What you submit must be an exact copy of the listing below, with no images in it.

═══ Provided records

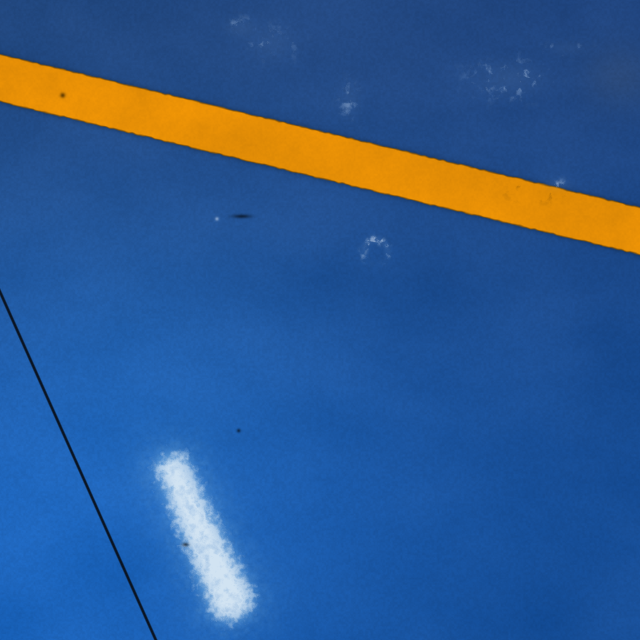
Give the GLSL for this texture, as a Shadertoy shader.

```glsl
// A glossy blue painted floor: an orange stripe, a thin dark joint, a lamp glare
// and chalky scuffs. Distance functions place the parts; value noise gives
// the mottled paint, the ragged edges and the orange-peel gloss.

#define STRIPE_COLOR vec3(0.925, 0.575, 0.025)
#define JOINT_COLOR  vec3(0.035, 0.06, 0.10)
#define GLARE_COLOR  vec3(0.82, 0.89, 0.95)
#define CHALK_COLOR  vec3(0.58, 0.68, 0.82)
#define STRIPE_LEFT  vec2(0.0, 0.878)
#define STRIPE_RIGHT vec2(1.0, 0.639)
#define STRIPE_HALF  0.0362
#define JOINT_HALF   0.0021
#define GLARE_TOP    vec2(0.271, 0.265)
#define GLARE_BOTTOM vec2(0.359, 0.065)
#define GRAIN        0.045

float hash(vec2 p) {
    vec3 q = fract(vec3(p.xyx) * 0.1031);
    q += dot(q, q.yzx + 33.33);
    return fract((q.x + q.y) * q.z);
}

float noise(vec2 p) {
    vec2 i = floor(p), f = fract(p);
    f = f * f * (3.0 - 2.0 * f);
    return mix(mix(hash(i), hash(i + vec2(1, 0)), f.x),
               mix(hash(i + vec2(0, 1)), hash(i + vec2(1, 1)), f.x), f.y);
}

float fbm(vec2 p) {
    float sum = 0.0, amp = 0.5;
    for (int i = 0; i < 4; i++) {
        sum += amp * noise(p);
        p = mat2(1.6, 1.2, -1.2, 1.6) * p + 7.3;
        amp *= 0.5;
    }
    return sum;
}

// Signed distance to the infinite line through a and b
float lineDist(vec2 p, vec2 a, vec2 b) {
    vec2 d = normalize(b - a);
    return dot(p - a, vec2(-d.y, d.x));
}

// Soft round patch, 1 at the centre
float blob(vec2 p, vec2 centre, vec2 radius) {
    vec2 q = (p - centre) / radius;
    return exp(-dot(q, q));
}

// Broken chalk flecks inside a soft patch
float scuff(vec2 p, vec2 centre, vec2 radius) {
    float flecks = smoothstep(0.54, 0.80, fbm(p * 85.0));
    return blob(p, centre, radius) * (0.13 + flecks);
}

// Blue paint: dull at the top, vivid toward the lower left
vec3 paint(vec2 p) {
    vec3 low = mix(vec3(0.105, 0.385, 0.725), vec3(0.085, 0.30, 0.585), smoothstep(0.0, 1.0, p.x));
    vec3 high = mix(vec3(0.135, 0.285, 0.505), vec3(0.13, 0.275, 0.505), p.x);
    vec3 col = mix(low, high, smoothstep(0.12, 0.98, p.y));
    col += vec3(0.025, 0.04, 0.05) * blob(p, vec2(0.25, 0.42), vec2(0.28, 0.25));
    float cloud = fbm(p * vec2(6.0, 9.0)) - 0.47;
    col += cloud * vec3(0.055, 0.06, 0.075);
    return mix(col, vec3(0.24, 0.32, 0.45), 0.35 * blob(p, vec2(0.97, 0.88), vec2(0.06, 0.05)));
}

// x: bright core, y: surrounding halo
vec2 glare(vec2 p) {
    vec2 axis = GLARE_BOTTOM - GLARE_TOP;
    float t = clamp(dot(p - GLARE_TOP, axis) / dot(axis, axis), 0.0, 1.0);
    float d = length(p - GLARE_TOP - t * axis) - mix(0.024, 0.034, t);
    float ripple = fbm(p * 130.0) - 0.47;
    float core = 1.0 - smoothstep(-0.016, 0.013, d + ripple * 0.035);
    float halo = exp(-max(d, 0.0) / 0.023) * (0.75 + 1.3 * ripple);
    return vec2(core * (0.94 + 0.5 * ripple), halo);
}

void mainImage(out vec4 fragColor, in vec2 fragCoord) {
    vec2 p = fragCoord / iResolution.xy;
    float aa = 1.0 / min(iResolution.x, iResolution.y);
    float grain = 0.6 * noise(p * 260.0) + 0.4 * noise(p * 480.0) - 0.5;
    vec3 col = paint(p) * (1.0 + 2.2 * GRAIN * grain);

    // Chalk scuffs and a horseshoe-shaped mark
    float chalk = scuff(p, vec2(0.795, 0.877), vec2(0.052, 0.027));
    chalk += 0.8 * scuff(p, vec2(0.375, 0.957), vec2(0.022, 0.014));
    chalk += 0.6 * scuff(p, vec2(0.425, 0.930), vec2(0.035, 0.025));
    chalk += 0.7 * scuff(p, vec2(0.547, 0.842), vec2(0.016, 0.027));
    chalk += 0.6 * scuff(p, vec2(0.885, 0.925), vec2(0.030, 0.012));
    vec2 m = (p - vec2(0.587, 0.603)) / vec2(0.022, 0.025);
    float ring = exp(-pow((length(m) - 0.9) / 0.24, 2.0)) * smoothstep(-0.9, 0.8, m.y);
    chalk += ring * (0.15 + 1.3 * smoothstep(0.40, 0.75, fbm(p * 120.0)));
    col = mix(col, CHALK_COLOR, clamp(chalk * 0.75, 0.0, 0.8));

    // Orange stripe with slightly ragged edges
    float edge = 0.0018 * (noise(p * 140.0) - 0.5);
    float d = abs(lineDist(p, STRIPE_LEFT, STRIPE_RIGHT)) - STRIPE_HALF + edge;
    col *= 1.0 - 0.25 * exp(-max(d, 0.0) / 0.003);
    vec3 orange = STRIPE_COLOR * (0.97 + 0.12 * (fbm(p * 18.0) - 0.47) + GRAIN * grain);
    orange *= 1.0 - 0.30 * scuff(p, vec2(0.845, 0.705), vec2(0.05, 0.018));
    orange *= 1.0 - 0.35 * smoothstep(-0.003, 0.0, d);
    col = mix(col, orange, 1.0 - smoothstep(-aa, aa, d));
    col = mix(col, CHALK_COLOR, 0.7 * scuff(p, vec2(0.873, 0.711), vec2(0.018, 0.008)));

    // Lamp glare
    vec2 g = glare(p);
    col = mix(col, vec3(0.42, 0.65, 0.86), clamp(0.55 * g.y, 0.0, 1.0));
    col = mix(col, GLARE_COLOR, clamp(g.x, 0.0, 1.0));

    // Dark joint and a few specks
    float joint = abs(lineDist(p, vec2(0.0, 0.544), vec2(0.2435, 0.0))) - JOINT_HALF;
    col = mix(col, JOINT_COLOR, 0.95 * (1.0 - smoothstep(-aa, aa, joint)));
    float specks = blob(p, vec2(0.098, 0.851), vec2(0.004)) + blob(p, vec2(0.290, 0.149), vec2(0.005, 0.003))
                 + blob(p, vec2(0.373, 0.327), vec2(0.003)) + blob(p, vec2(0.378, 0.662), vec2(0.014, 0.003));
    col *= 1.0 - 0.55 * min(specks, 1.0);
    col = mix(col, CHALK_COLOR, 0.8 * blob(p, vec2(0.339, 0.658), vec2(0.003)));

    fragColor = vec4(clamp(col, 0.0, 1.0), 1.0);
}
```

══════

Result
Give the GLSL for this texture, as a Shadertoy shader.

```glsl
// A glossy blue painted floor: an orange stripe, a thin dark joint, a lamp glare
// and chalky scuffs. Distance functions place the parts; value noise gives
// the mottled paint, the ragged edges and the orange-peel gloss.

#define STRIPE_COLOR vec3(0.925, 0.575, 0.025)
#define JOINT_COLOR  vec3(0.035, 0.06, 0.10)
#define GLARE_COLOR  vec3(0.82, 0.89, 0.95)
#define CHALK_COLOR  vec3(0.58, 0.68, 0.82)
#define STRIPE_LEFT  vec2(0.0, 0.878)
#define STRIPE_RIGHT vec2(1.0, 0.639)
#define STRIPE_HALF  0.0362
#define JOINT_HALF   0.0021
#define GLARE_TOP    vec2(0.271, 0.265)
#define GLARE_BOTTOM vec2(0.359, 0.065)
#define GRAIN        0.045

float hash(vec2 p) {
    vec3 q = fract(vec3(p.xyx) * 0.1031);
    q += dot(q, q.yzx + 33.33);
    return fract((q.x + q.y) * q.z);
}

float noise(vec2 p) {
    vec2 i = floor(p), f = fract(p);
    f = f * f * (3.0 - 2.0 * f);
    return mix(mix(hash(i), hash(i + vec2(1, 0)), f.x),
               mix(hash(i + vec2(0, 1)), hash(i + vec2(1, 1)), f.x), f.y);
}

float fbm(vec2 p) {
    float sum = 0.0, amp = 0.5;
    for (int i = 0; i < 4; i++) {
        sum += amp * noise(p);
        p = mat2(1.6, 1.2, -1.2, 1.6) * p + 7.3;
        amp *= 0.5;
    }
    return sum;
}

// Signed distance to the infinite line through a and b
float lineDist(vec2 p, vec2 a, vec2 b) {
    vec2 d = normalize(b - a);
    return dot(p - a, vec2(-d.y, d.x));
}

// Soft round patch, 1 at the centre
float blob(vec2 p, vec2 centre, vec2 radius) {
    vec2 q = (p - centre) / radius;
    return exp(-dot(q, q));
}

// Broken chalk flecks inside a soft patch
float scuff(vec2 p, vec2 centre, vec2 radius) {
    float flecks = smoothstep(0.54, 0.80, fbm(p * 85.0));
    return blob(p, centre, radius) * (0.13 + flecks);
}

// Blue paint: dull at the top, vivid toward the lower left
vec3 paint(vec2 p) {
    vec3 low = mix(vec3(0.105, 0.385, 0.725), vec3(0.085, 0.30, 0.585), smoothstep(0.0, 1.0, p.x));
    vec3 high = mix(vec3(0.135, 0.285, 0.505), vec3(0.13, 0.275, 0.505), p.x);
    vec3 col = mix(low, high, smoothstep(0.12, 0.98, p.y));
    col += vec3(0.025, 0.04, 0.05) * blob(p, vec2(0.25, 0.42), vec2(0.28, 0.25));
    float cloud = fbm(p * vec2(6.0, 9.0)) - 0.47;
    col += cloud * vec3(0.055, 0.06, 0.075);
    return mix(col, vec3(0.24, 0.32, 0.45), 0.35 * blob(p, vec2(0.97, 0.88), vec2(0.06, 0.05)));
}

// x: bright core, y: surrounding halo
vec2 glare(vec2 p) {
    vec2 axis = GLARE_BOTTOM - GLARE_TOP;
    float t = clamp(dot(p - GLARE_TOP, axis) / dot(axis, axis), 0.0, 1.0);
    float d = length(p - GLARE_TOP - t * axis) - mix(0.024, 0.034, t);
    float ripple = fbm(p * 130.0) - 0.47;
    float core = 1.0 - smoothstep(-0.016, 0.013, d + ripple * 0.035);
    float halo = exp(-max(d, 0.0) / 0.023) * (0.75 + 1.3 * ripple);
    return vec2(core * (0.94 + 0.5 * ripple), halo);
}

void mainImage(out vec4 fragColor, in vec2 fragCoord) {
    vec2 p = fragCoord / iResolution.xy;
    float aa = 1.0 / min(iResolution.x, iResolution.y);
    float grain = 0.6 * noise(p * 260.0) + 0.4 * noise(p * 480.0) - 0.5;
    vec3 col = paint(p) * (1.0 + 2.2 * GRAIN * grain);

    // Chalk scuffs and a horseshoe-shaped mark
    float chalk = scuff(p, vec2(0.795, 0.877), vec2(0.052, 0.027));
    chalk += 0.8 * scuff(p, vec2(0.375, 0.957), vec2(0.022, 0.014));
    chalk += 0.6 * scuff(p, vec2(0.425, 0.930), vec2(0.035, 0.025));
    chalk += 0.7 * scuff(p, vec2(0.547, 0.842), vec2(0.016, 0.027));
    chalk += 0.6 * scuff(p, vec2(0.885, 0.925), vec2(0.030, 0.012));
    vec2 m = (p - vec2(0.587, 0.603)) / vec2(0.022, 0.025);
    float ring = exp(-pow((length(m) - 0.9) / 0.24, 2.0)) * smoothstep(-0.9, 0.8, m.y);
    chalk += ring * (0.15 + 1.3 * smoothstep(0.40, 0.75, fbm(p * 120.0)));
    col = mix(col, CHALK_COLOR, clamp(chalk * 0.75, 0.0, 0.8));

    // Orange stripe with slightly ragged edges
    float edge = 0.0018 * (noise(p * 140.0) - 0.5);
    float d = abs(lineDist(p, STRIPE_LEFT, STRIPE_RIGHT)) - STRIPE_HALF + edge;
    col *= 1.0 - 0.25 * exp(-max(d, 0.0) / 0.003);
    vec3 orange = STRIPE_COLOR * (0.97 + 0.12 * (fbm(p * 18.0) - 0.47) + GRAIN * grain);
    orange *= 1.0 - 0.30 * scuff(p, vec2(0.845, 0.705), vec2(0.05, 0.018));
    orange *= 1.0 - 0.35 * smoothstep(-0.003, 0.0, d);
    col = mix(col, orange, 1.0 - smoothstep(-aa, aa, d));
    col = mix(col, CHALK_COLOR, 0.7 * scuff(p, vec2(0.873, 0.711), vec2(0.018, 0.008)));

    // Lamp glare
    vec2 g = glare(p);
    col = mix(col, vec3(0.42, 0.65, 0.86), clamp(0.55 * g.y, 0.0, 1.0));
    col = mix(col, GLARE_COLOR, clamp(g.x, 0.0, 1.0));

    // Dark joint and a few specks
    float joint = abs(lineDist(p, vec2(0.0, 0.544), vec2(0.2435, 0.0))) - JOINT_HALF;
    col = mix(col, JOINT_COLOR, 0.95 * (1.0 - smoothstep(-aa, aa, joint)));
    float specks = blob(p, vec2(0.098, 0.851), vec2(0.004)) + blob(p, vec2(0.290, 0.149), vec2(0.005, 0.003))
                 + blob(p, vec2(0.373, 0.327), vec2(0.003)) + blob(p, vec2(0.378, 0.662), vec2(0.014, 0.003));
    col *= 1.0 - 0.55 * min(specks, 1.0);
    col = mix(col, CHALK_COLOR, 0.8 * blob(p, vec2(0.339, 0.658), vec2(0.003)));

    fragColor = vec4(clamp(col, 0.0, 1.0), 1.0);
}
```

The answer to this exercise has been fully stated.